error while loading shared libraries: libgtk-x11-2.0.so.0
Installing the other two packages (ia32-libs and ia32-libs-gtk) fixes that part.
[from bug 67932]
I need to install ActivePerl in a custom directory on Solaris without any user interaction. How can I do that?
There are two ways to install ActivePerl in a custom directory on Solaris such that the installation can be run unattended.
The first is to use the "--license-accepted --prefix /path/to/install/to" arguments to the install.sh provided in the Tar/Gzip ActivePerl package:
gnutar zxf ActivePerl-solaris-package.tar.gz cd ActivePerl-directory sh install.sh --license-accepted --prefix /opt/ActiveState/ActivePerl
The above can be used in a shell script, for example.
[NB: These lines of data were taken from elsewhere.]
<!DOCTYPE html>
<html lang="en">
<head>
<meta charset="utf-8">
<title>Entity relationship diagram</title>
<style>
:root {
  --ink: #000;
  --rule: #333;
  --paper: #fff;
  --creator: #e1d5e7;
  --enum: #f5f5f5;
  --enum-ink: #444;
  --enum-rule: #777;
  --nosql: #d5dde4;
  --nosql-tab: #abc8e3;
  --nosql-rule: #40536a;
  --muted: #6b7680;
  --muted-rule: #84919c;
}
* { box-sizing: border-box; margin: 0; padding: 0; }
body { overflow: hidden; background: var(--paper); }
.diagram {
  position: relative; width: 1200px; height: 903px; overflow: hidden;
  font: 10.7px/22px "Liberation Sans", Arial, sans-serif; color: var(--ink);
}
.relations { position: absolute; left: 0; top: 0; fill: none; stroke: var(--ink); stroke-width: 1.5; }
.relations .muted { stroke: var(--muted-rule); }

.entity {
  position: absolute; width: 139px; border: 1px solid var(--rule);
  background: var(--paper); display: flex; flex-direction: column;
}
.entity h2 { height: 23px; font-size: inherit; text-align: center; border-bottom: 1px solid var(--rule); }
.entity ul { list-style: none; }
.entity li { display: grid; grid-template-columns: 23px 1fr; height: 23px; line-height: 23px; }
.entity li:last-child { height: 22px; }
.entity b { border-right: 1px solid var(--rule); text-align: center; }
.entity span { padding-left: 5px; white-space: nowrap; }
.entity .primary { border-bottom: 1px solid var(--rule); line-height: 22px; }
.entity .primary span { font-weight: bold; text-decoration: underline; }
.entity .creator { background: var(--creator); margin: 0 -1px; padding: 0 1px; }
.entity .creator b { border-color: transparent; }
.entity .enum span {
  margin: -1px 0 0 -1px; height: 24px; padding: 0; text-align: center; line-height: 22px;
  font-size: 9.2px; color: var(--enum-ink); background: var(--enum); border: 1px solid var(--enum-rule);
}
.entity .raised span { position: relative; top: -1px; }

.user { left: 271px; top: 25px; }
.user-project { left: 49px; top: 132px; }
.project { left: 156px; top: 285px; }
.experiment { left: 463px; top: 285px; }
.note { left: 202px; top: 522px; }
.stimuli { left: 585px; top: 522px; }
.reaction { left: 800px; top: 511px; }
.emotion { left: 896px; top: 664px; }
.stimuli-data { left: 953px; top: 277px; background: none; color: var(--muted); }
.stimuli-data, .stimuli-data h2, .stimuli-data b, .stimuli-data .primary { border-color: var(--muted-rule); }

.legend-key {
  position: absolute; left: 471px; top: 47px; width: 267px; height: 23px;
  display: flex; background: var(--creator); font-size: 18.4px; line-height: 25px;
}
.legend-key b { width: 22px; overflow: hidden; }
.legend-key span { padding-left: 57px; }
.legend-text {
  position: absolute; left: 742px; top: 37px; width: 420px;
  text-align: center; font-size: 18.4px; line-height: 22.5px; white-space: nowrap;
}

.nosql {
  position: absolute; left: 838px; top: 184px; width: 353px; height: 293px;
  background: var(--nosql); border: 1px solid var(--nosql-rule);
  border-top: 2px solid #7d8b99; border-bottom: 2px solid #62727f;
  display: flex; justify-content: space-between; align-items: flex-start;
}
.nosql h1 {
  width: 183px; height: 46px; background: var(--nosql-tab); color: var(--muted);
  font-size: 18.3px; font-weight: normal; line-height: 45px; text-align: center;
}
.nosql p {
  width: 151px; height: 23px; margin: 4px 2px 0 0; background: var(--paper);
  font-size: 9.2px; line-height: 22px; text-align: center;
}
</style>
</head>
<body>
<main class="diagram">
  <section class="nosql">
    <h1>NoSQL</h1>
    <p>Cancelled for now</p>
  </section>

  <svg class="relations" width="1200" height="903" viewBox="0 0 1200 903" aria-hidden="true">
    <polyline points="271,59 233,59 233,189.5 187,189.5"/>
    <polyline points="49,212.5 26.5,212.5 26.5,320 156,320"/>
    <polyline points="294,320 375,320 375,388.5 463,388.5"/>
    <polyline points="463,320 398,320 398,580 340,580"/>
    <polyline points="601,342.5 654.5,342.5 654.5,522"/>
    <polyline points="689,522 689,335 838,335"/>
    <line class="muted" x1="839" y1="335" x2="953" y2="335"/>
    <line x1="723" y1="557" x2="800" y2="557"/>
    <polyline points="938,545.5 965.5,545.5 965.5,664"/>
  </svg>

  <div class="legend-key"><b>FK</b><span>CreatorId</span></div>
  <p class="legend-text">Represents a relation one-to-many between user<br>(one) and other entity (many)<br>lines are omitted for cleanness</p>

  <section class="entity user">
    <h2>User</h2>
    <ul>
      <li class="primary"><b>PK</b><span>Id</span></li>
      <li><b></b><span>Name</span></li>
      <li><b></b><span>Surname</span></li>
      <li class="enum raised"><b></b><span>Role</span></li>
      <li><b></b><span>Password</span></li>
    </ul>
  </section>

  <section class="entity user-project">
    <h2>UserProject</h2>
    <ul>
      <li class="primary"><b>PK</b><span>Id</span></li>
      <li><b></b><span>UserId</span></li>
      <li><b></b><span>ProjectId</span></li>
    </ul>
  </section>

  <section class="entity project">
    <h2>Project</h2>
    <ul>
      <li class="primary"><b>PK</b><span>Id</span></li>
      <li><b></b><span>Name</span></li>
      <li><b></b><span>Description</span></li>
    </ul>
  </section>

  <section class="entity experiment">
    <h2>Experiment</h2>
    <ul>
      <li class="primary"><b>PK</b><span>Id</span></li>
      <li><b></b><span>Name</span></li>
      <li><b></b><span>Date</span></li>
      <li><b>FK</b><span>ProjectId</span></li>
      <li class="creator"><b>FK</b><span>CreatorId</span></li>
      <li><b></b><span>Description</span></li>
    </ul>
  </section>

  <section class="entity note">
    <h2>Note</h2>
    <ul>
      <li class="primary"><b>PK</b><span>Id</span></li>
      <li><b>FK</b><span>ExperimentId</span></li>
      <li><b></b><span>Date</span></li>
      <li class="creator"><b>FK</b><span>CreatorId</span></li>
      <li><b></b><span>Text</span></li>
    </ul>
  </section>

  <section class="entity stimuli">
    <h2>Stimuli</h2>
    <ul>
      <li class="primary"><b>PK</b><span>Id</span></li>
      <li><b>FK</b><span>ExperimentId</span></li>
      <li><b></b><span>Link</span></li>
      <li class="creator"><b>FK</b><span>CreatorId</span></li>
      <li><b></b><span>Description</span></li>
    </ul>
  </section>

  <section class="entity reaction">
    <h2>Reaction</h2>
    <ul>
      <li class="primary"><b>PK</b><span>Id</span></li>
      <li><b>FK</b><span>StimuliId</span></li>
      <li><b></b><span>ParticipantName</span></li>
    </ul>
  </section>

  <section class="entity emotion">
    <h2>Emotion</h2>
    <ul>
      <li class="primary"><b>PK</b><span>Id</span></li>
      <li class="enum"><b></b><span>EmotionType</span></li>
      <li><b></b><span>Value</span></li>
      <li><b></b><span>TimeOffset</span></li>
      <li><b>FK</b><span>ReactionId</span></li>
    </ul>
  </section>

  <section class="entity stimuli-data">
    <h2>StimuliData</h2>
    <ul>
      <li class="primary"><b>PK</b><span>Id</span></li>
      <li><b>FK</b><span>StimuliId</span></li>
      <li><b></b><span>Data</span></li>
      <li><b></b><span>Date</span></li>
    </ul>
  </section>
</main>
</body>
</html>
Alternatively, you can make your own Solaris package. This has the benefit of registering ActivePerl with the Solaris packaging system, making upgrades easier in some cases. A good tutorial on making Solaris packages can be found here:
How do I install ActiveTcl in such a way that a scripted, unattended installation will work?
Since 8.4.8, automated installation was included but not published or
documented. The following documentation comes straight out of the comments
in the installer code:
Where can I get my permanent license installation key?
To download your purchased license keys:
Sign in to your account. If you've forgotten your password, follow the instructions on the page.
Once you have signed in:
Go to My Account
You will see a listing of all your Licensed Products. There is a click-able link for each one.
Click the link to drill down.
You will now see a frame for licenses at the top, and a frame for software at the bottom.
Select the platform(s) you need, and click the link to download the license installer.
The link for the software installer takes you to the same installers which are available from the main downloads page, so if you have been running a trial version, you will not need to re-install your software.
I've run InstMSIW.exe, but ActivePerl doesn't seem to be installed.
InstMsiW.exe and InstMsiA.exe are patches for older versions of Windows to allow them to use our MSI installers. People often mistake this download for the ActivePerl installer itself, which can be found on the left-hand side of the download page:
Select the link under 'Windows' for the MSI installer.